Say how many lines in the records contain the string "depth", giving the number by itself.

==== Data extracts

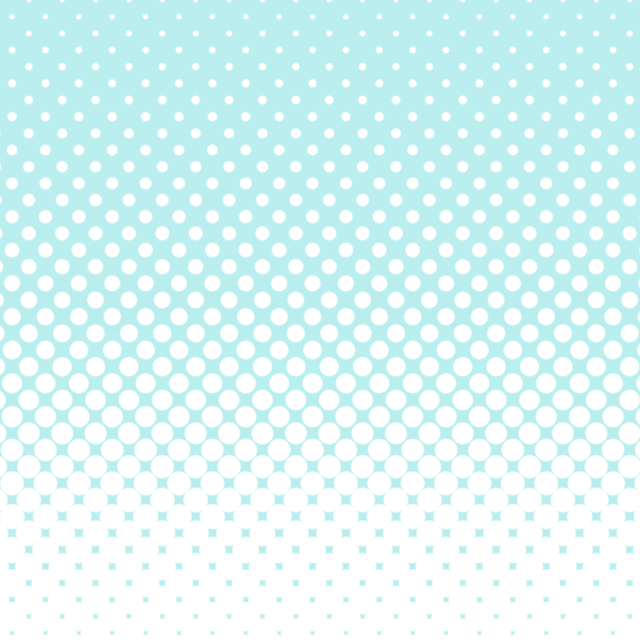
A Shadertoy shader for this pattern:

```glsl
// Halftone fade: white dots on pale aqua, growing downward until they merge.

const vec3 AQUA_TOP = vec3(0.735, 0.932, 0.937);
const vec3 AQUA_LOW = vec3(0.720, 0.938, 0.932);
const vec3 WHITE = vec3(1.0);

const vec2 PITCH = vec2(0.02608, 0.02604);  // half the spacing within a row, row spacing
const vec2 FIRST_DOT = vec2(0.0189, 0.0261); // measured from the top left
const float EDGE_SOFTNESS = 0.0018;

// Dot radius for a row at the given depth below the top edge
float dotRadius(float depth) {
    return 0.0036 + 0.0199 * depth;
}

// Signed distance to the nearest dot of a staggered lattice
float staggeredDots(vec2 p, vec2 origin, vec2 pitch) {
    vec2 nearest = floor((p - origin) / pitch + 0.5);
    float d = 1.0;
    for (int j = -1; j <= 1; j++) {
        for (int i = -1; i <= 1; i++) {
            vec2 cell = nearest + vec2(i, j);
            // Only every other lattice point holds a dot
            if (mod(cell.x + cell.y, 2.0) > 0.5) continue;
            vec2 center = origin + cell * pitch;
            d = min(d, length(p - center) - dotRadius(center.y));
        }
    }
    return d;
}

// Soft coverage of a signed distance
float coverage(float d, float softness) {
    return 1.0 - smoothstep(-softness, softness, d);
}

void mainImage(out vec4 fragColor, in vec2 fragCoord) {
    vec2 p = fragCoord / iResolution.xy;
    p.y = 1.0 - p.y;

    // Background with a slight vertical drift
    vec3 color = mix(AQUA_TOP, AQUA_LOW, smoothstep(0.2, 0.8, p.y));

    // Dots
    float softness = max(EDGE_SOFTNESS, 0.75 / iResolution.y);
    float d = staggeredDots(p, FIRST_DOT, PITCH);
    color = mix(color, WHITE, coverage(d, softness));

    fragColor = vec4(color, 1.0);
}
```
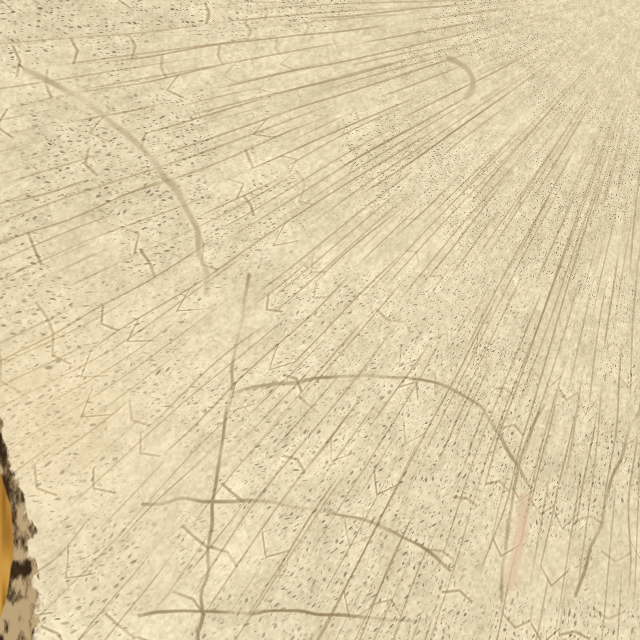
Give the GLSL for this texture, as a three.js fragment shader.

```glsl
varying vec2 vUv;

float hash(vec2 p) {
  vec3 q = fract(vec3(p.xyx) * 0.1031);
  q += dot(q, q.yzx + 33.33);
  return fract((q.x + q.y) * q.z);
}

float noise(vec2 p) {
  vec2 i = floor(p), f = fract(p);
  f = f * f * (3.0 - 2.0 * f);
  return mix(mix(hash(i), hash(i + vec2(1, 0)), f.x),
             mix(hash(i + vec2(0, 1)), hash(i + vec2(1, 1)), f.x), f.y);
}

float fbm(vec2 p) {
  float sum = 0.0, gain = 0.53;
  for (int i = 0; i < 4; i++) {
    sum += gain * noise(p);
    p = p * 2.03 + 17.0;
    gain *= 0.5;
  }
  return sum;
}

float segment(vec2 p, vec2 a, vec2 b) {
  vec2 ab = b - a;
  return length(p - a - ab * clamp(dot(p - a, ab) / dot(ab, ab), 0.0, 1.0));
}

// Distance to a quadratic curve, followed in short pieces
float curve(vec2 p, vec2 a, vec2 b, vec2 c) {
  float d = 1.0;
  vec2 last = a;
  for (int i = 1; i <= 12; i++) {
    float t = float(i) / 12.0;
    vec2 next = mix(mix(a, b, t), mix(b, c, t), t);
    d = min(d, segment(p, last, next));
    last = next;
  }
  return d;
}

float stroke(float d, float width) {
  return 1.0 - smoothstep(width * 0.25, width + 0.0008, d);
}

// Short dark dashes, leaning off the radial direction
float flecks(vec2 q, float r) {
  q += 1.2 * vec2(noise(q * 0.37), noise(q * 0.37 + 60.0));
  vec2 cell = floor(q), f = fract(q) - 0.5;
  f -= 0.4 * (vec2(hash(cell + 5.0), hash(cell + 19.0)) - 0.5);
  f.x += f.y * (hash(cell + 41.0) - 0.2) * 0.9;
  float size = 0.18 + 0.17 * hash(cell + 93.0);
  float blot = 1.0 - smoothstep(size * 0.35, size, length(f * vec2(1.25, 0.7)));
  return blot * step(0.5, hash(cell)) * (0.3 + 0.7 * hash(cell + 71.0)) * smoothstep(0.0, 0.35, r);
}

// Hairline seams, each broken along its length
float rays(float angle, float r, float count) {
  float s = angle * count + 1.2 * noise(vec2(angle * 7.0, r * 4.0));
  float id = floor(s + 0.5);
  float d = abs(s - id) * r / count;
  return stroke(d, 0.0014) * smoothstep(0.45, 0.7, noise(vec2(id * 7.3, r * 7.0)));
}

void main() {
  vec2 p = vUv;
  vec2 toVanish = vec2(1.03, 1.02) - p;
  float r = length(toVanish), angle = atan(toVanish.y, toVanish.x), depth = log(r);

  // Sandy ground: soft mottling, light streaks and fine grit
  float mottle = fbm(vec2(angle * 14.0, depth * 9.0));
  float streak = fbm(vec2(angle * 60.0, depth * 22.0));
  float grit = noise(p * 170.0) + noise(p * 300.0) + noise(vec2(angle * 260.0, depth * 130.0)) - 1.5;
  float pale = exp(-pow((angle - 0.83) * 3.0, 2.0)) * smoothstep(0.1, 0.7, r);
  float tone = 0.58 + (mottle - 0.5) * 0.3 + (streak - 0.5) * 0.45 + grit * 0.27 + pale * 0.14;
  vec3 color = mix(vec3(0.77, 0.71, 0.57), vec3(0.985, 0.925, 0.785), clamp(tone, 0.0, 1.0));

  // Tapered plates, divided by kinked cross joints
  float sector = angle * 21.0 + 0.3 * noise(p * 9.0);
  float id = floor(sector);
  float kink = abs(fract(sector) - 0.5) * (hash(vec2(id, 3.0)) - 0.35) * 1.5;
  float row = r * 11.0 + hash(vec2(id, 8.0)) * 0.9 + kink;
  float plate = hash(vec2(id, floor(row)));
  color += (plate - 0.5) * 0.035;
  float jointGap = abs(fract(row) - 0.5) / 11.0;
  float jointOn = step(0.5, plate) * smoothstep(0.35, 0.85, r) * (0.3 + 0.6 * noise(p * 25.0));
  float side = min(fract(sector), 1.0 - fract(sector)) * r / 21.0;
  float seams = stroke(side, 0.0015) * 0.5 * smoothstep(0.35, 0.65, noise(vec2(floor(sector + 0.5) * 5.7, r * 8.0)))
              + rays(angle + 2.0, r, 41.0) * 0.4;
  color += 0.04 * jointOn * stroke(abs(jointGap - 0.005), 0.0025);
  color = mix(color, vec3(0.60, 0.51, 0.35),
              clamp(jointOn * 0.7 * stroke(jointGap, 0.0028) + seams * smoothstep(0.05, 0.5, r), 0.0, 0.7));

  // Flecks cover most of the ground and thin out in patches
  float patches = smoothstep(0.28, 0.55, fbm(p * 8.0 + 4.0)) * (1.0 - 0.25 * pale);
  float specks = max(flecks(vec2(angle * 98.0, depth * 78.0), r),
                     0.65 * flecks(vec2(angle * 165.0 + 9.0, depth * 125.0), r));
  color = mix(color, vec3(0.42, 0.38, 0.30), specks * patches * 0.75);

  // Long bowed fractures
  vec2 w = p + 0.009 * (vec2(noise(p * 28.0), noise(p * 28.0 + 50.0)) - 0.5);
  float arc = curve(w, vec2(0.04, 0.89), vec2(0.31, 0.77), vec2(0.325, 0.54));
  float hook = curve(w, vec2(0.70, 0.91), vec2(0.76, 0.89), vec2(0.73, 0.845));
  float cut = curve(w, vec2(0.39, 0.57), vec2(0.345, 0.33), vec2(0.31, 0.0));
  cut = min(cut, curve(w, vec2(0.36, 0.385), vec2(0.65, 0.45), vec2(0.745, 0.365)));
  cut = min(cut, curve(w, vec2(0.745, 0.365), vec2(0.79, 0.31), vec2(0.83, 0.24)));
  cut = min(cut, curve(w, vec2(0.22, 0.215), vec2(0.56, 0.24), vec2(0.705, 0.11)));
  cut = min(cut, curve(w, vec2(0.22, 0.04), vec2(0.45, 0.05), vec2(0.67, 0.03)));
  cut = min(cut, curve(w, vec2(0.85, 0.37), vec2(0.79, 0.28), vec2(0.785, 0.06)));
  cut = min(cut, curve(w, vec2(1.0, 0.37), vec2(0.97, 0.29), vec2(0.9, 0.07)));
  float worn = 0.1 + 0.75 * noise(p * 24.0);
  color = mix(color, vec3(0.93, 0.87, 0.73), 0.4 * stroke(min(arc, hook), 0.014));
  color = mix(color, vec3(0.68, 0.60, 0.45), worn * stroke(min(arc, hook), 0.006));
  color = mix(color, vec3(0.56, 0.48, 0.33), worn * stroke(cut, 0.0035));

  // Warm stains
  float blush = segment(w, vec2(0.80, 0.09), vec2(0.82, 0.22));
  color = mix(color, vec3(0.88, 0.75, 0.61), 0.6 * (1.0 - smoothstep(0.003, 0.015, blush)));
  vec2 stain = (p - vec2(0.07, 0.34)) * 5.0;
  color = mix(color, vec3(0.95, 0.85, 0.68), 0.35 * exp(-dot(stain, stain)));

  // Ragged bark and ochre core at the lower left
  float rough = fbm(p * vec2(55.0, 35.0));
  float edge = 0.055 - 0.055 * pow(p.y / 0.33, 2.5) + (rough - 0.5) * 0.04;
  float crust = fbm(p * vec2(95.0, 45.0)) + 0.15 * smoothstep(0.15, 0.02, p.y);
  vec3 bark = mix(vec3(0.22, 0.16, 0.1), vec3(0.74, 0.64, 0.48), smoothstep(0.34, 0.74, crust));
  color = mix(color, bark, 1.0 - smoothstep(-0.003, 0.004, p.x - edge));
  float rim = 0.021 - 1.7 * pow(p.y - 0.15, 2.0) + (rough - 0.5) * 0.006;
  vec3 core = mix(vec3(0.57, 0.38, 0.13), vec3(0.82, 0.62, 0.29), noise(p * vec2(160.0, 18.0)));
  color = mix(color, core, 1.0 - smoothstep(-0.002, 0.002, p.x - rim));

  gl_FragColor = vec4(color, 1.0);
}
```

========
==== Data extracts

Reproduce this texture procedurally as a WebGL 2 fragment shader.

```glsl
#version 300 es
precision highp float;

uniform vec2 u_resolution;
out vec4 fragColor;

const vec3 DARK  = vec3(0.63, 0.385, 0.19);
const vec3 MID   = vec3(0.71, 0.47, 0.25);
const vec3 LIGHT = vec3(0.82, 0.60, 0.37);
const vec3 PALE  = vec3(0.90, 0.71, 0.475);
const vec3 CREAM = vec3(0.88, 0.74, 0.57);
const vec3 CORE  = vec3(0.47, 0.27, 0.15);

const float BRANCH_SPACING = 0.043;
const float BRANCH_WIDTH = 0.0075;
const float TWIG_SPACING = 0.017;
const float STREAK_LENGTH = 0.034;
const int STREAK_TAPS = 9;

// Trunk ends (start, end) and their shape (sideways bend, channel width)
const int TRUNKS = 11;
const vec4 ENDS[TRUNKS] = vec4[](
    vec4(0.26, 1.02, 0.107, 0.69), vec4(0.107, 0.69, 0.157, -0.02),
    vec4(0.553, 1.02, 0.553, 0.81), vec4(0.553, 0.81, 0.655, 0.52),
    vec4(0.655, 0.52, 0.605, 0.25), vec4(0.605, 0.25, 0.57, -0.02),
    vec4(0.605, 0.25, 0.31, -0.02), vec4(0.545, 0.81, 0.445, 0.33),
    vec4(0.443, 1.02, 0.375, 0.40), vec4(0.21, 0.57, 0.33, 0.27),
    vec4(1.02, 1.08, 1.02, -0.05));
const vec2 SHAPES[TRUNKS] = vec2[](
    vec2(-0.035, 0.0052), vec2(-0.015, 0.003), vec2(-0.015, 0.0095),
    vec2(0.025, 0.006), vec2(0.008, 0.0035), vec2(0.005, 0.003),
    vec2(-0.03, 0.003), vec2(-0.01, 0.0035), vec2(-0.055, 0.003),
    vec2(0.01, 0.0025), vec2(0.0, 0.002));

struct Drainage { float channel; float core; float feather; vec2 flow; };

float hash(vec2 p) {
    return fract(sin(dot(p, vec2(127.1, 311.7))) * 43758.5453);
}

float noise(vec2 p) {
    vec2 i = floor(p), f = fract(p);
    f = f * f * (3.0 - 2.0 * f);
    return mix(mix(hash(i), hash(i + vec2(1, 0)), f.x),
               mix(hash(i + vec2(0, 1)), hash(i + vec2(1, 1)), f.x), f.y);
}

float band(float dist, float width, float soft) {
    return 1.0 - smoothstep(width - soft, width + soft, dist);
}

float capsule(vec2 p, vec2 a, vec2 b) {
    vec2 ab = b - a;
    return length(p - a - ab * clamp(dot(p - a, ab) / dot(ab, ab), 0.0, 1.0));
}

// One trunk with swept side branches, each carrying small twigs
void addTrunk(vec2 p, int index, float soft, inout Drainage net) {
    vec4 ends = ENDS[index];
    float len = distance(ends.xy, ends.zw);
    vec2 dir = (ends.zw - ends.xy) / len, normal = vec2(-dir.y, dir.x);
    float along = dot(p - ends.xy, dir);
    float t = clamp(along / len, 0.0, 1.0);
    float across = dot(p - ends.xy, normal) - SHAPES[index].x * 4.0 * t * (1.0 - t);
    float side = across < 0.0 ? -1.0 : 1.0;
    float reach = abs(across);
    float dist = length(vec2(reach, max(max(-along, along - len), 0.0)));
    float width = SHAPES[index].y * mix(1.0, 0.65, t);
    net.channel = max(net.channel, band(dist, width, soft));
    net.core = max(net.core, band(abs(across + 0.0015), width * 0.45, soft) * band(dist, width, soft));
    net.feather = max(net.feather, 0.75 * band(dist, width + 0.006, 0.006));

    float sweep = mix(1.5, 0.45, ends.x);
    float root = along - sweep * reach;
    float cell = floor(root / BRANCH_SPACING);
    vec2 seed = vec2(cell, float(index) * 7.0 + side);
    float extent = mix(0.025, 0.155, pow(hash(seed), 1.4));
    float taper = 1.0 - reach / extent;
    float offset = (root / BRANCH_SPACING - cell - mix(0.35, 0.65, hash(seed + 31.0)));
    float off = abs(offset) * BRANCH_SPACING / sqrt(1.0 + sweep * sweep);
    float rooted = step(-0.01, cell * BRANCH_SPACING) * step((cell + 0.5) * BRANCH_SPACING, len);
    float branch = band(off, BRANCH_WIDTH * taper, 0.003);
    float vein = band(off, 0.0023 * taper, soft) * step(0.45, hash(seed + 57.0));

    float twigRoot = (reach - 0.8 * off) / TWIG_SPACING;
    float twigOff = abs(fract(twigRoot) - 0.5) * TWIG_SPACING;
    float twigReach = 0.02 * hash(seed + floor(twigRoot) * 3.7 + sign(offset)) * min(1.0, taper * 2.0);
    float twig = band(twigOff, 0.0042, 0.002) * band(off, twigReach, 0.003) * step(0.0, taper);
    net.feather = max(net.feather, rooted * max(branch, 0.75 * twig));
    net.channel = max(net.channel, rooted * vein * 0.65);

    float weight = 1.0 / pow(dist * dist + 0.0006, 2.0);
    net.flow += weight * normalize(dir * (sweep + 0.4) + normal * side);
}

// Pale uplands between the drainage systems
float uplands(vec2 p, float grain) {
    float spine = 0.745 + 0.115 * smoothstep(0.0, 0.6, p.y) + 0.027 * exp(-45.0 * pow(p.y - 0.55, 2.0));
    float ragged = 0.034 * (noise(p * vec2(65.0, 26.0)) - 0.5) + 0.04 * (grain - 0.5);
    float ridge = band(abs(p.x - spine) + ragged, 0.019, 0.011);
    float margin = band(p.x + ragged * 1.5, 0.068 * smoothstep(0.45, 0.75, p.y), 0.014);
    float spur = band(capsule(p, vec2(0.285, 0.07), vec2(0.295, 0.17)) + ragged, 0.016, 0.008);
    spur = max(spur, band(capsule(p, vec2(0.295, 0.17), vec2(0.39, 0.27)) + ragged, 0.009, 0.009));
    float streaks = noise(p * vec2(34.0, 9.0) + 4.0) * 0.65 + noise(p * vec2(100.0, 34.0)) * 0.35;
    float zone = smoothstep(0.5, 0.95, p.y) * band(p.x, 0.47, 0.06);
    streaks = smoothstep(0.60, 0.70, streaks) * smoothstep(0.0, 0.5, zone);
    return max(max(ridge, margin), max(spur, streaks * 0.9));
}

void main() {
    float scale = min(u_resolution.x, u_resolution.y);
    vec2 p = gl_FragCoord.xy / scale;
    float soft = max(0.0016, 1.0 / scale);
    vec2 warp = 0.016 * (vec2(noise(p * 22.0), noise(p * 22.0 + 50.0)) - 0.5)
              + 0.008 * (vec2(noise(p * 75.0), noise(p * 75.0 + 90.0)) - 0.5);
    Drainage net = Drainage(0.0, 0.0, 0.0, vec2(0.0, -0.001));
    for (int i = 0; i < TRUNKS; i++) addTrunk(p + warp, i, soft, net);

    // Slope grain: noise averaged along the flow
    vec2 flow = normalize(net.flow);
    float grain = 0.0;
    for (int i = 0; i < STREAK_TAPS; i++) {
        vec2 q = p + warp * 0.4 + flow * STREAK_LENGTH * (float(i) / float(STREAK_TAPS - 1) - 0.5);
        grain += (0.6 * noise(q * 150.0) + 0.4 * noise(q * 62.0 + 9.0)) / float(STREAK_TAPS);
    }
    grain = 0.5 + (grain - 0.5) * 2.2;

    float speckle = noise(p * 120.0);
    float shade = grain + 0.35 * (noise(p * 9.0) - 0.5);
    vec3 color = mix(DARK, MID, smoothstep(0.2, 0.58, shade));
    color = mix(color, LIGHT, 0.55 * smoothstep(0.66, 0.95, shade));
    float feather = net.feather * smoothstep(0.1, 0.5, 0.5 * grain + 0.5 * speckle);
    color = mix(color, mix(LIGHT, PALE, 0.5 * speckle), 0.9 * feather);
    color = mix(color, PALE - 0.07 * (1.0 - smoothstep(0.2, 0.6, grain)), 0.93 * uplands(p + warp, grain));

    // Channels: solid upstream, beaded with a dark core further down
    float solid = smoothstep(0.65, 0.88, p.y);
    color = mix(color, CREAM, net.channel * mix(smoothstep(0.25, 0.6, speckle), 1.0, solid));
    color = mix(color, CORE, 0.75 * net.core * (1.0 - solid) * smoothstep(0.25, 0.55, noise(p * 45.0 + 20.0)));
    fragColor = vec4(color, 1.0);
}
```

========
==== Data extracts

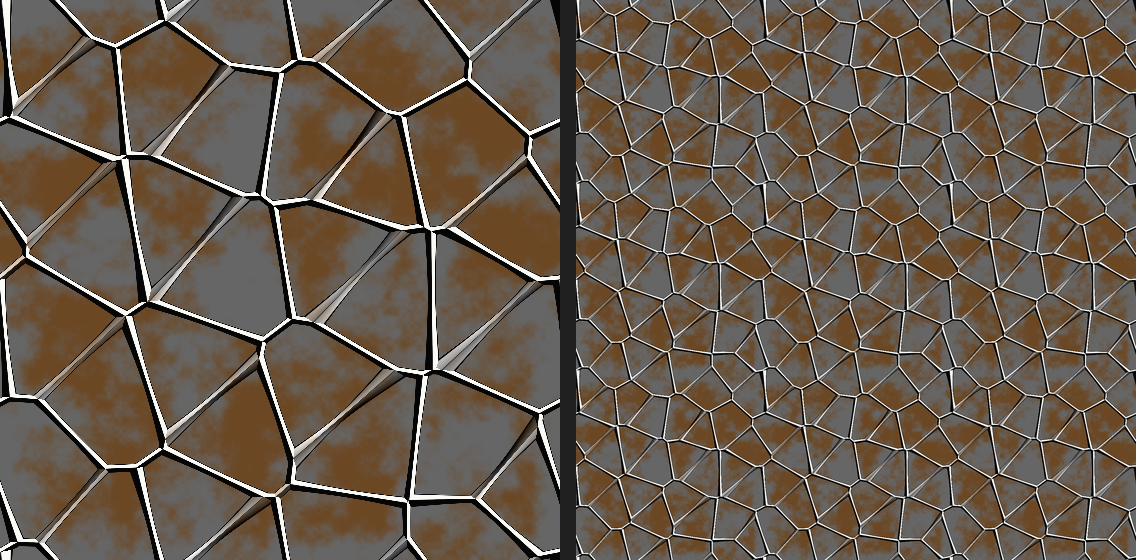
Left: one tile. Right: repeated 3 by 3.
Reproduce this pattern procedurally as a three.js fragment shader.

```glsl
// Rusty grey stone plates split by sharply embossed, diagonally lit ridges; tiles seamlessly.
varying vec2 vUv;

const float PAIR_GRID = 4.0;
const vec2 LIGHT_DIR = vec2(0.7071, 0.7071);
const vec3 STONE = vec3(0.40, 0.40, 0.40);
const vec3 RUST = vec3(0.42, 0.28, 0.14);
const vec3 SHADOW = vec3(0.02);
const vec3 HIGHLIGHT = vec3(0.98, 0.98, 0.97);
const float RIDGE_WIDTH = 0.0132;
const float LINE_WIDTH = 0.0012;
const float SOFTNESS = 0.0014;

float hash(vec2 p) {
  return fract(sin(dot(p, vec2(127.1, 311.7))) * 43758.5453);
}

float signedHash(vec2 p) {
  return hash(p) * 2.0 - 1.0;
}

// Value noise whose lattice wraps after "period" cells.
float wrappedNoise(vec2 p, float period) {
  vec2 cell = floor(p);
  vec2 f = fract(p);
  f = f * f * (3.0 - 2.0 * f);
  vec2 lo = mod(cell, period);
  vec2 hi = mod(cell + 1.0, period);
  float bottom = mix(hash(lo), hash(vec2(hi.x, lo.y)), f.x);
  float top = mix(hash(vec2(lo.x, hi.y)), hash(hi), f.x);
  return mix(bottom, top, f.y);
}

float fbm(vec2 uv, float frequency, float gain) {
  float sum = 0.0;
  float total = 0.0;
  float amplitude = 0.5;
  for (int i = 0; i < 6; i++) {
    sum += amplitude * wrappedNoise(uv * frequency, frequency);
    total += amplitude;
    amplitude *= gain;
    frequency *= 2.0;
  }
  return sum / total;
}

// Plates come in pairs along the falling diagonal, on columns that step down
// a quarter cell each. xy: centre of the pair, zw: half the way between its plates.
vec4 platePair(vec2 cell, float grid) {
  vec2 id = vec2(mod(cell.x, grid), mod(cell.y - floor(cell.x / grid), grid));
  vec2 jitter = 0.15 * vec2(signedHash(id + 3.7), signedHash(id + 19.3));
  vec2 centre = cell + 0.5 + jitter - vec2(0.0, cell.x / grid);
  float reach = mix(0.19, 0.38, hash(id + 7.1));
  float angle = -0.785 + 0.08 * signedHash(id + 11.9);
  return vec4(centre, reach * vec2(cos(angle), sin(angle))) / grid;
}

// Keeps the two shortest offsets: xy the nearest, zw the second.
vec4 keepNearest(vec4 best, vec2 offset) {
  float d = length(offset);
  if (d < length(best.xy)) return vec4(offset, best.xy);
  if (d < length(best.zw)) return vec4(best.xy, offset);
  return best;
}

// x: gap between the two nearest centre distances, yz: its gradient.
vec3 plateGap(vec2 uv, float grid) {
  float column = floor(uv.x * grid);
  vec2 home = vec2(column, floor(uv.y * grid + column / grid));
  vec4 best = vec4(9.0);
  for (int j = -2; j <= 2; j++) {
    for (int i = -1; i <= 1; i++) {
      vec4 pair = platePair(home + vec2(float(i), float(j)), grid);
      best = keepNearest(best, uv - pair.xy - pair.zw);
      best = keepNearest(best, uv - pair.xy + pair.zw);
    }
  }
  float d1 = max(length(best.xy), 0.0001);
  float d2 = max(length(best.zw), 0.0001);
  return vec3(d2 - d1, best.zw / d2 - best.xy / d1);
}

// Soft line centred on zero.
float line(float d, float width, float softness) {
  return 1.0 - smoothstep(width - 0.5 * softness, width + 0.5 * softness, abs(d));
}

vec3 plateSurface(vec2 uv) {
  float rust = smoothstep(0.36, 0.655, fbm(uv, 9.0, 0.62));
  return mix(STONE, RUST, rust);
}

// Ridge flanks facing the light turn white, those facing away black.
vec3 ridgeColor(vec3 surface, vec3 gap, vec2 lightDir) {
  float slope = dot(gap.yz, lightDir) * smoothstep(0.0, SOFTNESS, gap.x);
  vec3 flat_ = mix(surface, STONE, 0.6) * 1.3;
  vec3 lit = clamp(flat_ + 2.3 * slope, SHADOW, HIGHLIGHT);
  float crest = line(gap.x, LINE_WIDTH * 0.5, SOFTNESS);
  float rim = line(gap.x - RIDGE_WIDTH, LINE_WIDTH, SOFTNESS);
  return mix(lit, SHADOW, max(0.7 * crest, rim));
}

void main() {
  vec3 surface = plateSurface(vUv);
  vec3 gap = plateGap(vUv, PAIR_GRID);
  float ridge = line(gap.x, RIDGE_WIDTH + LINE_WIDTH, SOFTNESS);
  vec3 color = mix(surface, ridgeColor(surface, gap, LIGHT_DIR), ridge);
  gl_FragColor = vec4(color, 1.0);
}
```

========

Problem solution —
9